*Task statement*: Across all the records below, how many lines contain "height"? Respond with only the number.

Extracted data entries
========================

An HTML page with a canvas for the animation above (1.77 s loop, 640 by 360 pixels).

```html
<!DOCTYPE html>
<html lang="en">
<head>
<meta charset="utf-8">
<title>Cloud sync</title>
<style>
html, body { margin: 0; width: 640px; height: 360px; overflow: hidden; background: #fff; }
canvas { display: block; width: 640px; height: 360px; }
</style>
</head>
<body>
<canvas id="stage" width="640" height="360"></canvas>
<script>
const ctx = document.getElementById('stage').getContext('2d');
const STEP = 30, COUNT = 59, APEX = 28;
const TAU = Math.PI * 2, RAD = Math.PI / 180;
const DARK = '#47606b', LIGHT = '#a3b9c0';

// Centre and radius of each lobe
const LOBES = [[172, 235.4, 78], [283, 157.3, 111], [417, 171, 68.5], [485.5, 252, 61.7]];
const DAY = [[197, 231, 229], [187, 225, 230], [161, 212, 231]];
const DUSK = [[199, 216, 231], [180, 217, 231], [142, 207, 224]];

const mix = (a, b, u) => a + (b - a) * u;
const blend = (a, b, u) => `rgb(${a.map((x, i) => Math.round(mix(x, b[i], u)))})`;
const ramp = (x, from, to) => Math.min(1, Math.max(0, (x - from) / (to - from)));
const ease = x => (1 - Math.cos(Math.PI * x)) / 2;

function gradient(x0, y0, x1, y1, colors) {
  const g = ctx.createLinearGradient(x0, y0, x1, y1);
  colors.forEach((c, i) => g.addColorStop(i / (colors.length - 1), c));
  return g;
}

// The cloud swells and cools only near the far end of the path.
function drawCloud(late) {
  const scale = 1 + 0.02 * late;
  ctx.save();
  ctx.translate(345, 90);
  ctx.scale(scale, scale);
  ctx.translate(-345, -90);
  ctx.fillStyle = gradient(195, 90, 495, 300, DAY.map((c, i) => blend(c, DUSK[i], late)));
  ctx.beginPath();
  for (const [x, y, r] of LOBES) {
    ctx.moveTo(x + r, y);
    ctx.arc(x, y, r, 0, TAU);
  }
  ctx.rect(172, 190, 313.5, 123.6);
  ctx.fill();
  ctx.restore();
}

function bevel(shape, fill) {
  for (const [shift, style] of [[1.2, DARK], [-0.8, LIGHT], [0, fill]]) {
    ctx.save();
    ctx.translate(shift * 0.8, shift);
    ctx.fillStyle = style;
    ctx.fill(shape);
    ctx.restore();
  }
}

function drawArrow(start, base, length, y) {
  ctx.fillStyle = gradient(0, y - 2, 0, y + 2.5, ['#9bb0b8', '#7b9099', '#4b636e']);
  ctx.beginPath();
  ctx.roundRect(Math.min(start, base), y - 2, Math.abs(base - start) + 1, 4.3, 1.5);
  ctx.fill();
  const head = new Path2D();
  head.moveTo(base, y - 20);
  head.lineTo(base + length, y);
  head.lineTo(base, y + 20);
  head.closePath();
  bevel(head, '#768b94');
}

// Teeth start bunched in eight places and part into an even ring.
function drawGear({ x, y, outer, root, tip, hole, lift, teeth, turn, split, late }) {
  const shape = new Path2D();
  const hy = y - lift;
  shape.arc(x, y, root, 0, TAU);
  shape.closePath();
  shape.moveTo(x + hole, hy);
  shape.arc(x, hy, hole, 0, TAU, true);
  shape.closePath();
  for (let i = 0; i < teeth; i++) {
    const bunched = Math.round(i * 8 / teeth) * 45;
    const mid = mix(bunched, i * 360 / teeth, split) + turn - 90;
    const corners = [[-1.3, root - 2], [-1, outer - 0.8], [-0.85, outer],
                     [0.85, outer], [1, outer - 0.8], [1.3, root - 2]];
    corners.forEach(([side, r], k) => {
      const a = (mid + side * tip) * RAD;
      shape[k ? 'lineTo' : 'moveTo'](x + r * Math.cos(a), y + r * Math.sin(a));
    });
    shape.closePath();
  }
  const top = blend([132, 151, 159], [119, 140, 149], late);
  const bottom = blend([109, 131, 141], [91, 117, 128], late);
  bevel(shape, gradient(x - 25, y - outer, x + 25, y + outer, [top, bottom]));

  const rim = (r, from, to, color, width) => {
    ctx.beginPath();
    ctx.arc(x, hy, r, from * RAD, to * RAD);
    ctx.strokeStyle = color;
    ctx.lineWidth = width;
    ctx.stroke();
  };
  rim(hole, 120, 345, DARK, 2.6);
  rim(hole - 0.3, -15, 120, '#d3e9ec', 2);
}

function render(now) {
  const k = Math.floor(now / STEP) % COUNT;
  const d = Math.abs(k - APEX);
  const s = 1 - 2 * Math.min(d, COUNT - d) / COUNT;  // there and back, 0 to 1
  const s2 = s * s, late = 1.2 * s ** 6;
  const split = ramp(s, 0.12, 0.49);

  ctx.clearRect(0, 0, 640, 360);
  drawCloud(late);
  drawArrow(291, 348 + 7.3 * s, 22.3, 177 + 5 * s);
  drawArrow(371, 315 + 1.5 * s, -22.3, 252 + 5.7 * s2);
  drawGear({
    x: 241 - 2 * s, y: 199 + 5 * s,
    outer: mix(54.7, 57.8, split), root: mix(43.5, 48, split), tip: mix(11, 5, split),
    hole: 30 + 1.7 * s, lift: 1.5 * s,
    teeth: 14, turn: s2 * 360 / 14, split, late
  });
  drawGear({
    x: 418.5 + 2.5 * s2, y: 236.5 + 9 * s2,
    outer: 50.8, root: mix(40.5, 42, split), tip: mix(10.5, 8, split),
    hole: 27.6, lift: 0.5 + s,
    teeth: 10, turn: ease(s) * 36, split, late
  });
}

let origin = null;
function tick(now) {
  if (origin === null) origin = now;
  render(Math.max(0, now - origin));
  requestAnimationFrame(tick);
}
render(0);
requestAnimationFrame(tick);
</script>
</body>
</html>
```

========================

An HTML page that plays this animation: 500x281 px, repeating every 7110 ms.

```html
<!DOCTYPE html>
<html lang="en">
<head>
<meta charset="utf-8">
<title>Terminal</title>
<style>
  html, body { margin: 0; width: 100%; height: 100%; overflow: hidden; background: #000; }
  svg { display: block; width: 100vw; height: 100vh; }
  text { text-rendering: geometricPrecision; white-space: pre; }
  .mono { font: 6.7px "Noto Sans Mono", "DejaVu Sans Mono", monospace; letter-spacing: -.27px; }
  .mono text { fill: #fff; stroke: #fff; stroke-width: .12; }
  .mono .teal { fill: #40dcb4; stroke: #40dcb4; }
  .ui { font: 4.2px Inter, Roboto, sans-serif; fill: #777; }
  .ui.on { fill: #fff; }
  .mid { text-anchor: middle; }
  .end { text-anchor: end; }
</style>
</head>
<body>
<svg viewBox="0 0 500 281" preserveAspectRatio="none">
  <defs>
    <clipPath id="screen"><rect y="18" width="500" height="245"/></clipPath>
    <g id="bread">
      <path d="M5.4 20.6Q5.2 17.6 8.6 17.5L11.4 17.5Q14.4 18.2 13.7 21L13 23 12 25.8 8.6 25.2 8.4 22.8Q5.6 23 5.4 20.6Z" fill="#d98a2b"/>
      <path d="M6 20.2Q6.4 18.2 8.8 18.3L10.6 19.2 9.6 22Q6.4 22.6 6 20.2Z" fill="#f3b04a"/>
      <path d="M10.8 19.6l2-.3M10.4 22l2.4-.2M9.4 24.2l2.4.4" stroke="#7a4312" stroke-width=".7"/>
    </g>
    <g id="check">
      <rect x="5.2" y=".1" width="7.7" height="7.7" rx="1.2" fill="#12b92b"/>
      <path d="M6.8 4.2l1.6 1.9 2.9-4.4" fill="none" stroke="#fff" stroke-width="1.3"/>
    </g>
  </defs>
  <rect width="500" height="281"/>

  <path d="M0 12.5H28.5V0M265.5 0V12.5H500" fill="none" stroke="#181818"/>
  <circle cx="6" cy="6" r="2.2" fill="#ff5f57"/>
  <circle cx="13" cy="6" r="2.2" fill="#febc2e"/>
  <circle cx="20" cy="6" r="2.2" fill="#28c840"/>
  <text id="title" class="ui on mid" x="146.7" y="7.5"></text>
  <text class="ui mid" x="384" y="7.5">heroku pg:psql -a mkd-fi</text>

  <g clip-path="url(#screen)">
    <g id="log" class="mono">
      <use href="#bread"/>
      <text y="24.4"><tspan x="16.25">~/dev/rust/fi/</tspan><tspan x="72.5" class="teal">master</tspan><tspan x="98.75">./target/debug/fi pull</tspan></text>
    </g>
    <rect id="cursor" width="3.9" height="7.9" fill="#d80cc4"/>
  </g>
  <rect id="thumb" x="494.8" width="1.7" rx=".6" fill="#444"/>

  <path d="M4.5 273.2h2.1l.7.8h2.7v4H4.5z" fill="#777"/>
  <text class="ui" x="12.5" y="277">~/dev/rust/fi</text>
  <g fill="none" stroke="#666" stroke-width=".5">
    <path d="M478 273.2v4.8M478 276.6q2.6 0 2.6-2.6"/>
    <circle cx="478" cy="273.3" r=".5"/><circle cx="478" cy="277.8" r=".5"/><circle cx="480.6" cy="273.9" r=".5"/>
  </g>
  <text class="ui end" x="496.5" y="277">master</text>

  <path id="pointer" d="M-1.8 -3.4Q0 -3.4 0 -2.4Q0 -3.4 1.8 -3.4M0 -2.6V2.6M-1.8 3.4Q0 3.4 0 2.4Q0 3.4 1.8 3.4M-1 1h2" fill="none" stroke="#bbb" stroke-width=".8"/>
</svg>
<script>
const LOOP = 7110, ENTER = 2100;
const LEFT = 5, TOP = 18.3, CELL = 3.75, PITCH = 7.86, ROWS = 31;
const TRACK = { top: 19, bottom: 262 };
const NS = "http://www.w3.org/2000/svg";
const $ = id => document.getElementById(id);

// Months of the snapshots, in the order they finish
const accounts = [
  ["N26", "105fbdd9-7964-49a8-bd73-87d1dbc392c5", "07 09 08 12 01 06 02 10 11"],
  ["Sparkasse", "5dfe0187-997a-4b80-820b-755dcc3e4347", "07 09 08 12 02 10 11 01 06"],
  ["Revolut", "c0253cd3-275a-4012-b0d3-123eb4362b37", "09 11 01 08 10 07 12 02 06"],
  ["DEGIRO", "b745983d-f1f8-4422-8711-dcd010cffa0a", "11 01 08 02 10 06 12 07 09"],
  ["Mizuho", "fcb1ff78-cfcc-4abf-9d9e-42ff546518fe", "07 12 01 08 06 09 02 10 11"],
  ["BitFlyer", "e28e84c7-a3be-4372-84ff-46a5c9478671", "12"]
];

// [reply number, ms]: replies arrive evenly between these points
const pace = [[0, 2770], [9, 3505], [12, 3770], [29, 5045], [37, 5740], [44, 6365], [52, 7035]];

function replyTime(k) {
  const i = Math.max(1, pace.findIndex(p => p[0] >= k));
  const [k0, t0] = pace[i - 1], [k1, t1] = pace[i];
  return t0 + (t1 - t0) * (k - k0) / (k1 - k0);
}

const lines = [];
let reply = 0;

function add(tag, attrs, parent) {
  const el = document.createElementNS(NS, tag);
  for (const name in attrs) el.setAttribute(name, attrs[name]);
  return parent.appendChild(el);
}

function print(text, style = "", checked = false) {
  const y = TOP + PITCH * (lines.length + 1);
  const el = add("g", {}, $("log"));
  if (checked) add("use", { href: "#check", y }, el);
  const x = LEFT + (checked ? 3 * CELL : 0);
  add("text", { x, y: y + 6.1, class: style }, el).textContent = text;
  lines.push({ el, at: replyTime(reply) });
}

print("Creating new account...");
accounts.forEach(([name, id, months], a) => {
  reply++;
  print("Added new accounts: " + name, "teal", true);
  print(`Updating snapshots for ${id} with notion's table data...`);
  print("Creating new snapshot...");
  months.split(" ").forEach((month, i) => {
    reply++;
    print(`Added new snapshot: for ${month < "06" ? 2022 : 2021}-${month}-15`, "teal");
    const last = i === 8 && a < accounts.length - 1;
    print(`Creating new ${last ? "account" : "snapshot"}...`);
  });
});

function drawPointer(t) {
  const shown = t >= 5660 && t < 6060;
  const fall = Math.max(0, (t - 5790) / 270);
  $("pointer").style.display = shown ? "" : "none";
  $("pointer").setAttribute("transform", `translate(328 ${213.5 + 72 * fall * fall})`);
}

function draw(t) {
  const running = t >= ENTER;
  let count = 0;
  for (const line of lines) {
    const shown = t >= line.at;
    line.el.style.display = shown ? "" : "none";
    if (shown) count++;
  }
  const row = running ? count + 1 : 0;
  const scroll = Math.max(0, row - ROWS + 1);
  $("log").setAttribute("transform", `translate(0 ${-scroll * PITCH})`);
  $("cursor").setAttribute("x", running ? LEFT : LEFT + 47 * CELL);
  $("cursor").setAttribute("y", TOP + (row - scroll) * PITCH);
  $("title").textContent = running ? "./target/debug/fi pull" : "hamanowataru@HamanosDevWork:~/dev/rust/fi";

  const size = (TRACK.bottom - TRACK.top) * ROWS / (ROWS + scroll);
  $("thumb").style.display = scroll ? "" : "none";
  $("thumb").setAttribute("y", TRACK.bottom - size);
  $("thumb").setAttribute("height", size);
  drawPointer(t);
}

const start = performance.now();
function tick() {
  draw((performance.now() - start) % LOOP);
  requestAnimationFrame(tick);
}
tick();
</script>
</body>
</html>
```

========================

*Solution for this problem*: 10